Google Continues Buying Spree With Boston Dynamics Purchase
Brett Smith for redOrbit.com – Your Universe Online
Based in Waltham, Mass., Boston Dynamics has built mobile research robots for the Pentagon and gained a reputation for constructing highly-agile robots with an uncanny sense of balance.
The latest Google acquisition marks the eighth time in the last six months that the search giant has bought a robotics company. If Google executives have a cohesive vision for incorporating robots into their services – they have yet to publicly share it.
Founded in 1992 by a former professor at MIT, Boston Dynamics has not sold robots commercially, but has provided robotics technology for Pentagon clients like the Defense Advanced Research Projects Agency (DARPA). The company has supplied DARPA with a humanoid robot for its Darpa Robotics Challenge (DRC), a two-year competition with a $2 million prize. Participants such as NASA and MIT had to design robots that can perform tasks and operate vehicles in a disaster-like setting, like a nuclear power plant meltdown.
“Competitions like the Darpa Robotics Challenge stretch participants to try to solve problems that matter and we hope to learn from the teams’ insights around disaster relief,” said Google robotics executive Andy Rubin in a statement released by Google, reports John Markoff of the New York Times.
In addition to humanoid robots, Boston Dynamics has designed and built a menagerie of two-legged and four-legged robots capable of climbing walls and trees. In one web video, the company’s BigDog robot climbs hills, traverses snow, maintains its balance on ice and even withstands human kick. In another video, the company’s Cheetah robot can be seen running on a treadmill. The four-legged cat-bot has been clocked at a pace of 29 mph.
Google has recently acquired other robotics companies in the United States and Japan that have demonstrated a range of robot-related technologies. Rubin has called Google’s interest in robotics a “moonshot” effort, but has yet to go into further detail. The executive has said that he does not believe initial product development would extend for years, suggesting that Google could debut something in the next several years.
As with its other recent acquisitions, Google has not said how much it paid to buy Boston Dynamics.

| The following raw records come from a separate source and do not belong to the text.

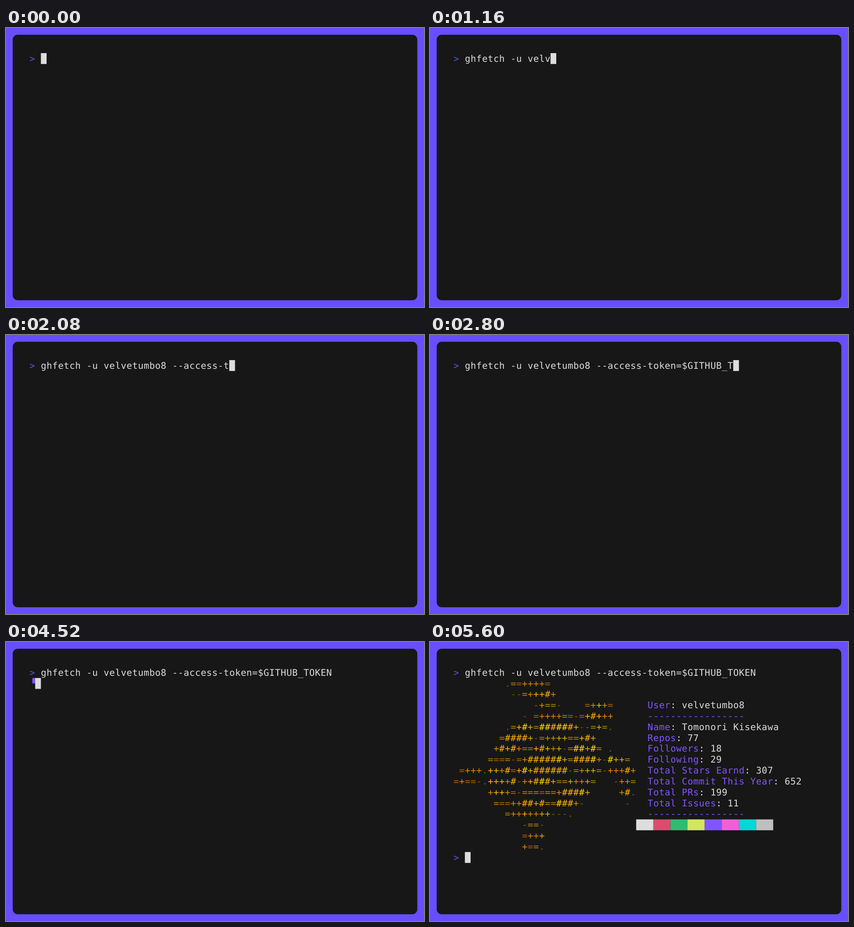
Write an HTML page that moves like this. It is 917 px wide and 611 px high and loops after 8 s.

```html
<!DOCTYPE html>
<html lang="en">
<head>
<meta charset="utf-8">
<title>Terminal profile card</title>
<style>
  html, body { margin: 0; width: 100%; height: 100%; overflow: hidden; background: #674eff; }
  svg { display: block; width: 100%; height: 100%; }
  text {
    font: 20.04px "DejaVu Sans Mono", monospace;
    white-space: pre;
    text-rendering: geometricPrecision;
  }
</style>
</head>
<body>
<svg id="stage" viewBox="0 0 917 611">
  <rect width="917" height="611" fill="#674eff"/>
  <rect x="14.7" y="14.7" width="887.6" height="581.6" rx="11" fill="#171717"/>
</svg>
<script>
const NS = "http://www.w3.org/2000/svg";
const stage = document.getElementById("stage");

// Terminal grid
const LEFT = 51.5, TOP = 55, CELL = 12.525, LINE = 23.82, BASE = 18.7;
const FG = "#dddddd", ACCENT = "#8056ff", PROMPT = "#5a56e0";
const colX = c => LEFT + c * CELL;
const rowY = r => TOP + r * LINE;

// Timeline in ms
const LOOP = 8000, TICK = 40;
const TYPE_START = 440, TYPE_STEP = 50.8, TYPE_LEAD = 4;
const CURSOR_OFF = 3560, ENTER = 4000, DONE = 5600;

const USER = "velvetumbo8";
const COMMAND = `ghfetch -u ${USER} --access-token=$GITHUB_TOKEN`;
const RULE = "-".repeat(17);

const INFO = [
  ["User", USER],
  [RULE],
  ["Name", "Tomonori Kisekawa"],
  ["Repos", "77"],
  ["Followers", "18"],
  ["Following", "29"],
  ["Total Stars Earnd", "307"],
  ["Total Commit This Year", "652"],
  ["Total PRs", "199"],
  ["Total Issues", "11"],
  [RULE]
];

const SWATCHES = [FG, "#d74e6f", "#31bb71", "#d3e561", ACCENT, "#ed61d7", "#04d7d7", "#bfbfbf"];

// Each art row: first column, glyphs, one shade letter per glyph
const SHADES = {
  a: "#5f0000", b: "#5f5f00", c: "#875f00", d: "#af5f00", e: "#af8700",
  f: "#d78700", g: "#d7af00", h: "#ffaf00", i: "#ffd700"
};
const ART = [
  [9, ".==++++=.", "bedffffda"],
  [9, ".--=+++#+.", "abbefhhhfa"],
  [14, "-+==-   .=+++=", "cfeeb   adfhfd"],
  [11, ".-.=++++==-=+#+++.", "abadffffedcdhhhffa"],
  [9, ".=+#+=######+--=+=.", "behigeiihiihgbcegeb"],
  [7, ".=####+-=++++==+#+", "aehhhhgbeffggeehhg"],
  [7, "+#+#+==+#+++-=##+#= .", "fhhhfeehhhfgbeiigie b"],
  [6, "====-=+######+=####+-#++=", "eddecdfhhhhhigehhhifbigge"],
  [0, ".=+++.+++#=+#+######-=+++=-+++#+", "adfffbhhfhdhighhhhhhcefggecfffhf"],
  [0, "=+==-.++++#-++###+==++++=   -++=", "dfddcbhhhfhcfhhihgeegffge   cffe"],
  [6, "++++=-======+####+.    +#.", "fhhfdceeedeefhhhiga    fhb"],
  [6, ".===++##+#==###+-      .-", "aeddffhhgheeihhfc      ab"],
  [8, ".=+++++++---.", "aeffhffggcbbb"],
  [12, "-==-", "ceeb"],
  [12, "=+++", "dffg"],
  [11, ".+==.", "afdeb"]
];

function add(parent, tag, attrs) {
  const node = document.createElementNS(NS, tag);
  for (const key in attrs) node.setAttribute(key, attrs[key]);
  return parent.appendChild(node);
}

// Text with every glyph on its own grid column
function print(parent, row, col, str, fill) {
  const x = [...str].map((_, i) => colX(col + i).toFixed(2)).join(" ");
  const node = add(parent, "text", { x, y: rowY(row) + BASE, fill });
  node.textContent = str;
  return node;
}

function block(parent, row, col, cols, fill) {
  return add(parent, "rect", {
    x: colX(col), y: rowY(row), width: cols * CELL, height: LINE, fill
  });
}

function show(node, on) {
  node.setAttribute("visibility", on ? "visible" : "hidden");
}

print(stage, 0, 0, ">", PROMPT);
const typed = print(stage, 0, 2, COMMAND, FG);

const output = add(stage, "g", {});
ART.forEach(([col, glyphs, tones], i) => {
  [...glyphs].forEach((ch, k) => {
    if (ch !== " ") print(output, i + 1, col + k, ch, SHADES[tones[k]]);
  });
});
INFO.forEach(([label, value], i) => {
  print(output, i + 3, 34, label, ACCENT);
  if (value) print(output, i + 3, 34 + label.length, ": " + value, FG);
});
SWATCHES.forEach((fill, i) => block(output, 14, 32 + i * 3, 3, fill));
print(output, 17, 0, ">", PROMPT);

const spinner = add(stage, "rect", { width: CELL / 2, height: LINE / 2, fill: ACCENT });
const cursor = block(stage, 0, 2, 1, FG);

function typedCount(t) {
  if (t < TYPE_START) return 0;
  const n = 1 + Math.floor((t - TYPE_START + TYPE_LEAD) / TYPE_STEP);
  return Math.min(n, COMMAND.length);
}

// Quadrant order: lower left, upper left, upper right, lower right
function turnSpinner(t) {
  const q = ((t - ENTER) / TICK + 1) % 4;
  spinner.setAttribute("x", colX(q > 1 ? 0.5 : 0));
  spinner.setAttribute("y", rowY(q === 1 || q === 2 ? 1 : 1.5));
}

function cursorCell(t, n) {
  if (t < ENTER) return [0, 2 + n];
  if (t < DONE) return [1, t > ENTER ? 1 : 0];
  return [17, 2];
}

function draw(time) {
  const t = Math.floor((time % LOOP) / TICK) * TICK;
  const n = typedCount(t);
  typed.textContent = COMMAND.slice(0, n);

  const [row, col] = cursorCell(t, n);
  cursor.setAttribute("x", colX(col));
  cursor.setAttribute("y", rowY(row));
  show(cursor, t < CURSOR_OFF || t >= ENTER);

  turnSpinner(t);
  show(spinner, t > ENTER && t < DONE);
  show(output, t >= DONE);
}

const start = performance.now();
function frame() {
  draw(performance.now() - start);
  requestAnimationFrame(frame);
}
draw(0);
requestAnimationFrame(frame);
</script>
</body>
</html>
```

The acquisition comes just after Google announced it was in negotiations with VSP Global, a national eye-care insurer that also makes eyeglass lenses and frames. Observers said the negotiations could foreshadow the Google Glass having prescription lenses and being made available at the local optometrist’s office.
“Down the road I think this technology is going to blow up,” Matt Alpert, an optometrist on the board of VSP Global recently told The Wall Street Journal. “As soon as apps are developed that are relevant for your world, it will start to take off.”
“In its current form, it’ll be more of a niche early adopter product,” he added.
An agreement between Google and VSP Global could open up Google Glass to the market of over 110 million Americans and countless other around the world who already use prescription eyewear.